→ **WHAT IS REQUIRED**:
Out of the lines below, please list those that hold the string "const".
+===+
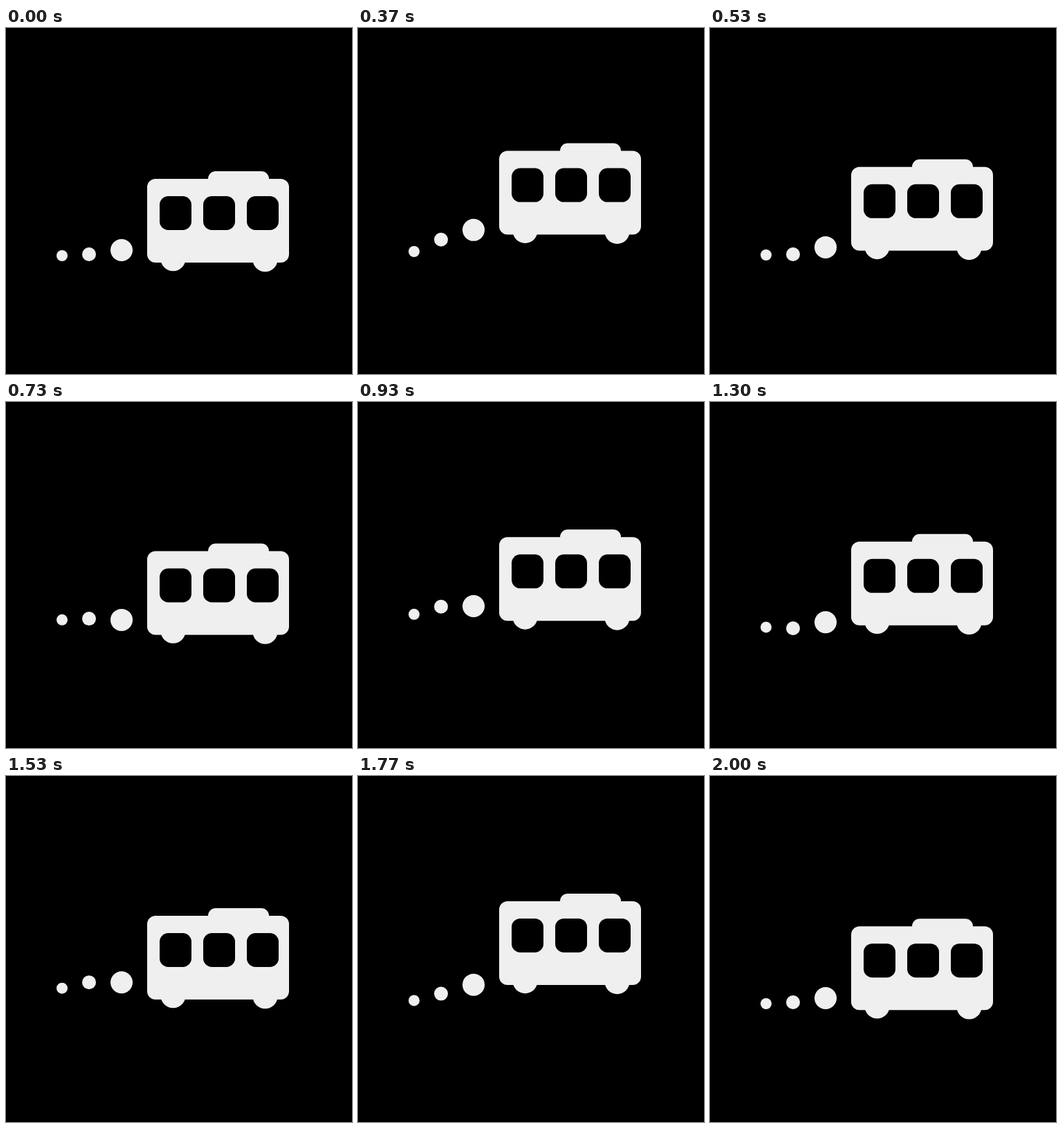
An HTML page for the animation above (2.06 s loop, 500 by 500 pixels).

```html
<!DOCTYPE html>
<html lang="en">
<head>
<meta charset="utf-8">
<title>Hopping bus</title>
<style>
  html, body { margin: 0; width: 100%; height: 100%; overflow: hidden; background: #000; }
  svg { display: block; width: 100%; height: 100%; }
</style>
</head>
<body>
<svg viewBox="0 0 500 500" fill="#efefef">
  <circle id="small" cx="81" cy="329" r="8"/>
  <circle id="medium" cx="120" cy="327" r="10"/>
  <circle id="large" cx="167" cy="321" r="16"/>
  <g id="bus">
    <circle cx="241.5" cy="333.3" r="18"/>
    <circle cx="374.5" cy="334.3" r="18"/>
    <rect x="292" y="207" width="88" height="30" rx="11"/>
    <rect x="204" y="218" width="205" height="121" rx="12"/>
    <g fill="#000">
      <rect x="222" y="243" width="46" height="49" rx="12.5"/>
      <rect x="285" y="243" width="46" height="49" rx="12.5"/>
      <rect x="348" y="243" width="46" height="49" rx="12.5"/>
    </g>
  </g>
</svg>
<script>
  const LOOP = 2060, FPS = 30, LAST_STEP = 60;

  // Turning points, in steps: ground, peak, ground, peak, ...
  const parts = [
    { id: 'small',  height: 22.3, floor: 0,   turns: [0, 5, 14.2, 27.5, 36.5, 46, 56] },
    { id: 'medium', height: 31.7, floor: 0,   turns: [0, 7.8, 16, 29, 39, 47.7, 57] },
    { id: 'large',  height: 31.5, floor: 0,   turns: [0, 9.5, 18, 31.8, 40.7, 48.9, 58.5] },
    { id: 'bus',    height: 40.4, floor: 0.8, turns: [0, 11, 20, 35, 42, 51.4, 60] }
  ];
  for (const part of parts) part.node = document.getElementById(part.id);

  const ease = x => (1 - Math.cos(Math.PI * x)) / 2;

  function lift({ height, floor, turns }, step) {
    const level = i => i % 2 ? height : i ? floor : 0;
    const next = turns.findIndex(turn => turn > step);
    if (next < 0) return level(turns.length - 1);
    const i = next - 1;
    const progress = (step - turns[i]) / (turns[next] - turns[i]);
    return level(i) + (level(next) - level(i)) * ease(progress);
  }

  function draw(ms) {
    const step = Math.min(LAST_STEP, Math.floor((ms + 3.5) * FPS / 1000));
    for (const part of parts) {
      part.node.setAttribute('transform', `translate(0 ${-lift(part, step).toFixed(2)})`);
    }
  }

  const start = performance.now();
  function tick() {
    draw((performance.now() - start) % LOOP);
    requestAnimationFrame(tick);
  }
  draw(0);
  requestAnimationFrame(tick);
</script>
</body>
</html>
```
+===+
→ **EXERCISE RESPONSE**:
  const LOOP = 2060, FPS = 30, LAST_STEP = 60;
  const parts = [
  for (const part of parts) part.node = document.getElementById(part.id);
  const ease = x => (1 - Math.cos(Math.PI * x)) / 2;
    const level = i => i % 2 ? height : i ? floor : 0;
    const next = turns.findIndex(turn => turn > step);
    const i = next - 1;
    const progress = (step - turns[i]) / (turns[next] - turns[i]);
    const step = Math.min(LAST_STEP, Math.floor((ms + 3.5) * FPS / 1000));
    for (const part of parts) {
  const start = performance.now();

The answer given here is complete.